Dyster considers attending conferences in places like Washington, D.C. and Albany worthwhile expenditures because he said they allow him and Owens to interact with high-ranking government officials at the state and federal levels.
He suggests that the city was not as well represented at such events under previous administrations, which he believes put Niagara Falls at a disadvantage.
“I could stay in city hall all day but I think that’s a one-way ticket to Palookaville,” Dyster said. “I told the people I was going to change it and I did.”
When it comes to the council’s dining habits, Choolokian argues that lawmakers’ taxpayer-funded meals are earned, noting that council members put in many hours for what amounts to part-time compensation.
Since the spending freeze, four of five council members have continued to attend the meals, including Choolokian, Sam Fruscione, Robert Anderson Jr. and Charles Walker. Two city attorneys and a Falls lawyer hired by the council as a consultant offering legal advice also frequently attend the sessions. Councilwoman Kristen Grandinetti stopped attending the meetings once the freeze was imposed.
Choolokian and other council members noted that they did cut their local meetings budget — the budget line used to pay for the meals — by $2,000 during the budget amendment process last year, leaving $4,500 in the line for 2013.
“It doesn’t matter to me if we get or not, but we’re underpaid for what we do,” Choolokian said.
Choolokian — who joined Anderson and Fruscione in voting to cut city funds to the Niagara Falls Block Club Council, the Niagara Beautification Commission and the Niagara Arts and Cultural Center earlier this month — said he doesn’t see why the long-standing tradition of dining out between sessions should end.

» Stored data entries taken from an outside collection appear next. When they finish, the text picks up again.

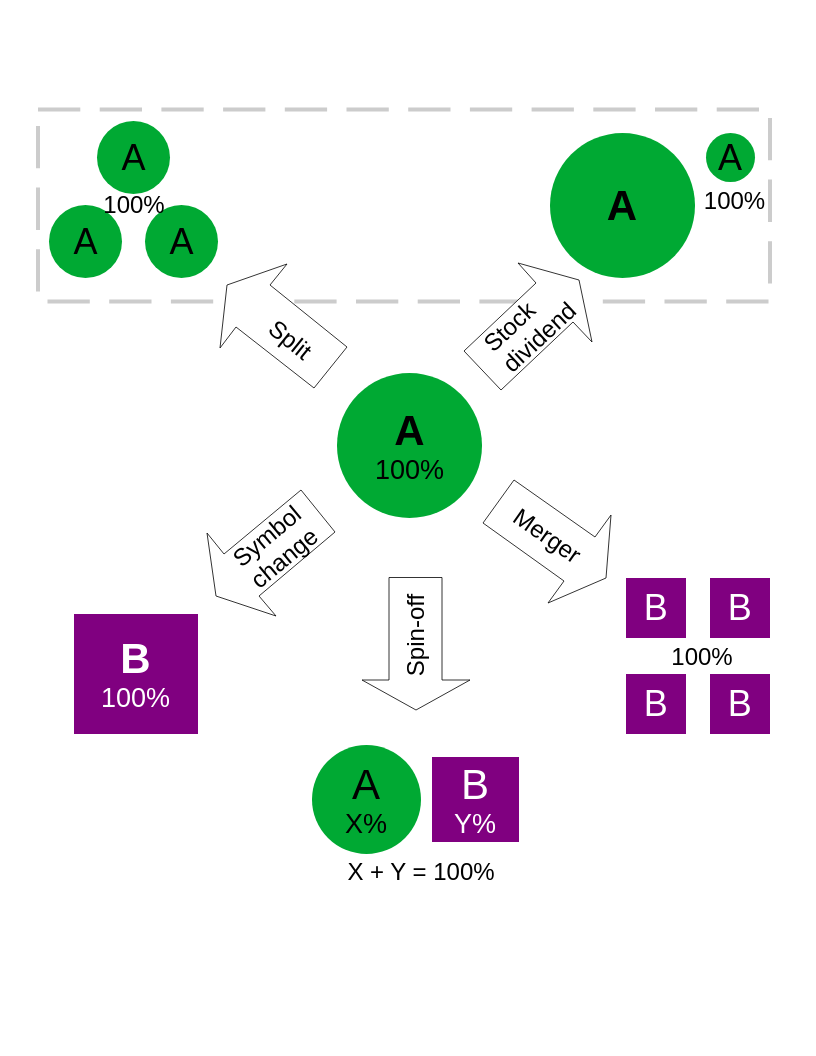
<!DOCTYPE html>
<html lang="en">
<head>
<meta charset="utf-8">
<title>Corporate actions</title>
<style>
:root {
  --green: #00a933;
  --purple: #800080;
  --frame: #cccccc;
  --ink: #000000;
  --paper: #ffffff;
}
* { box-sizing: border-box; margin: 0; }
body { width: 816px; height: 1056px; overflow: hidden; background: var(--paper); }
.diagram {
  position: relative;
  width: 816px;
  height: 1056px;
  overflow: hidden;
  color: var(--ink);
  font: 24px/28px "Liberation Sans", Arial, sans-serif;
}
.connectors { position: absolute; inset: 0; }
.frame { fill: none; stroke: var(--frame); stroke-width: 4; stroke-dasharray: 42.3 19.4; }
.arrows { fill: var(--paper); stroke: var(--ink); stroke-width: 0.8; }

.node {
  position: absolute;
  left: var(--x);
  top: var(--y);
  width: var(--w);
  height: var(--h, var(--w));
  display: flex;
  flex-direction: column;
  align-items: center;
  justify-content: center;
}
.stock-a { background: var(--green); border-radius: 50%; }
.stock-b { background: var(--purple); color: var(--paper); }
.symbol { font-size: 36px; line-height: 42px; font-weight: 400; }
.large .symbol { font-size: 42px; }
.main .symbol { font-weight: 700; }
.with-share { padding-top: 6px; }
.share { font-size: 27px; line-height: 36px; }

.caption, .action {
  position: absolute;
  left: var(--x);
  top: var(--y);
  white-space: nowrap;
  transform: translate(-50%, -50%) rotate(var(--turn, 0deg));
}
.merged {
  position: absolute;
  left: 625.5px;
  top: 577.5px;
  display: grid;
  grid-template: 60.5px 60.5px / 60.5px 60.5px;
  gap: 35.5px 23.5px;
}
.merged .stock-b { display: flex; align-items: center; justify-content: center; }
</style>
</head>
<body>
<main class="diagram">
  <svg class="connectors" width="816" height="1056" viewBox="0 0 816 1056" aria-hidden="true">
    <path class="frame" d="M38 109.5H770V301.5H38Z"/>
    <g class="arrows">
      <polygon points="227,285 287,264 270,285 347,347 314,388 236,327 220,348"/>
      <polygon points="518,263 579,280 592,342 573,322 501,390 464,351 536,283"/>
      <polygon points="207,533 224,554 301,490 335,532 259,596 276,616 216,596"/>
      <polygon points="389,577.5 442,577.5 442,680 470,680 416,710 362,680 389,680"/>
      <polygon points="514,480 595,537 611,515 606,578 548,603 564,581 483,523"/>
    </g>
  </svg>

  <section aria-label="Split result">
    <div class="node stock-a" style="--x:97px;--y:121px;--w:73px"><span class="symbol">A</span></div>
    <div class="node stock-a" style="--x:49px;--y:205px;--w:73px"><span class="symbol">A</span></div>
    <div class="node stock-a" style="--x:145px;--y:205px;--w:73px"><span class="symbol">A</span></div>
    <p class="caption" style="--x:134px;--y:205px">100%</p>
  </section>

  <section aria-label="Stock dividend result">
    <div class="node stock-a large main" style="--x:549.5px;--y:133px;--w:145px"><span class="symbol">A</span></div>
    <div class="node stock-a" style="--x:705.5px;--y:133px;--w:49px"><span class="symbol">A</span></div>
    <p class="caption" style="--x:734.5px;--y:201px">100%</p>
  </section>

  <div class="node stock-a large main with-share" style="--x:337px;--y:373px;--w:145px">
    <span class="symbol">A</span><span class="share">100%</span>
  </div>

  <p class="action" style="--x:290px;--y:340px;--turn:39deg">Split</p>
  <p class="action" style="--x:530px;--y:327px;--turn:-43deg">Stock<br>dividend</p>
  <p class="action" style="--x:276px;--y:547px;--turn:-39.7deg">Symbol<br>change</p>
  <p class="action" style="--x:416px;--y:635px;--turn:-90deg">Spin-off</p>
  <p class="action" style="--x:547px;--y:536px;--turn:35deg">Merger</p>

  <div class="node stock-b large main with-share" style="--x:73.5px;--y:613.5px;--w:124px;--h:120.5px">
    <span class="symbol">B</span><span class="share">100%</span>
  </div>

  <section aria-label="Spin-off result">
    <div class="node stock-a large with-share" style="--x:311.5px;--y:745px;--w:109px">
      <span class="symbol">A</span><span class="share">X%</span>
    </div>
    <div class="node stock-b large with-share" style="--x:431.5px;--y:757px;--w:87px;--h:85px">
      <span class="symbol">B</span><span class="share">Y%</span>
    </div>
    <p class="caption" style="--x:421px;--y:872px">X + Y = 100%</p>
  </section>

  <section aria-label="Merger result">
    <div class="merged">
      <div class="stock-b"><span class="symbol">B</span></div>
      <div class="stock-b"><span class="symbol">B</span></div>
      <div class="stock-b"><span class="symbol">B</span></div>
      <div class="stock-b"><span class="symbol">B</span></div>
    </div>
    <p class="caption" style="--x:702px;--y:657px">100%</p>
  </section>
</main>
</body>
</html>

“This is how it’s been for 50 or 60 years,” Choolokian said. “I don’t make the rules.”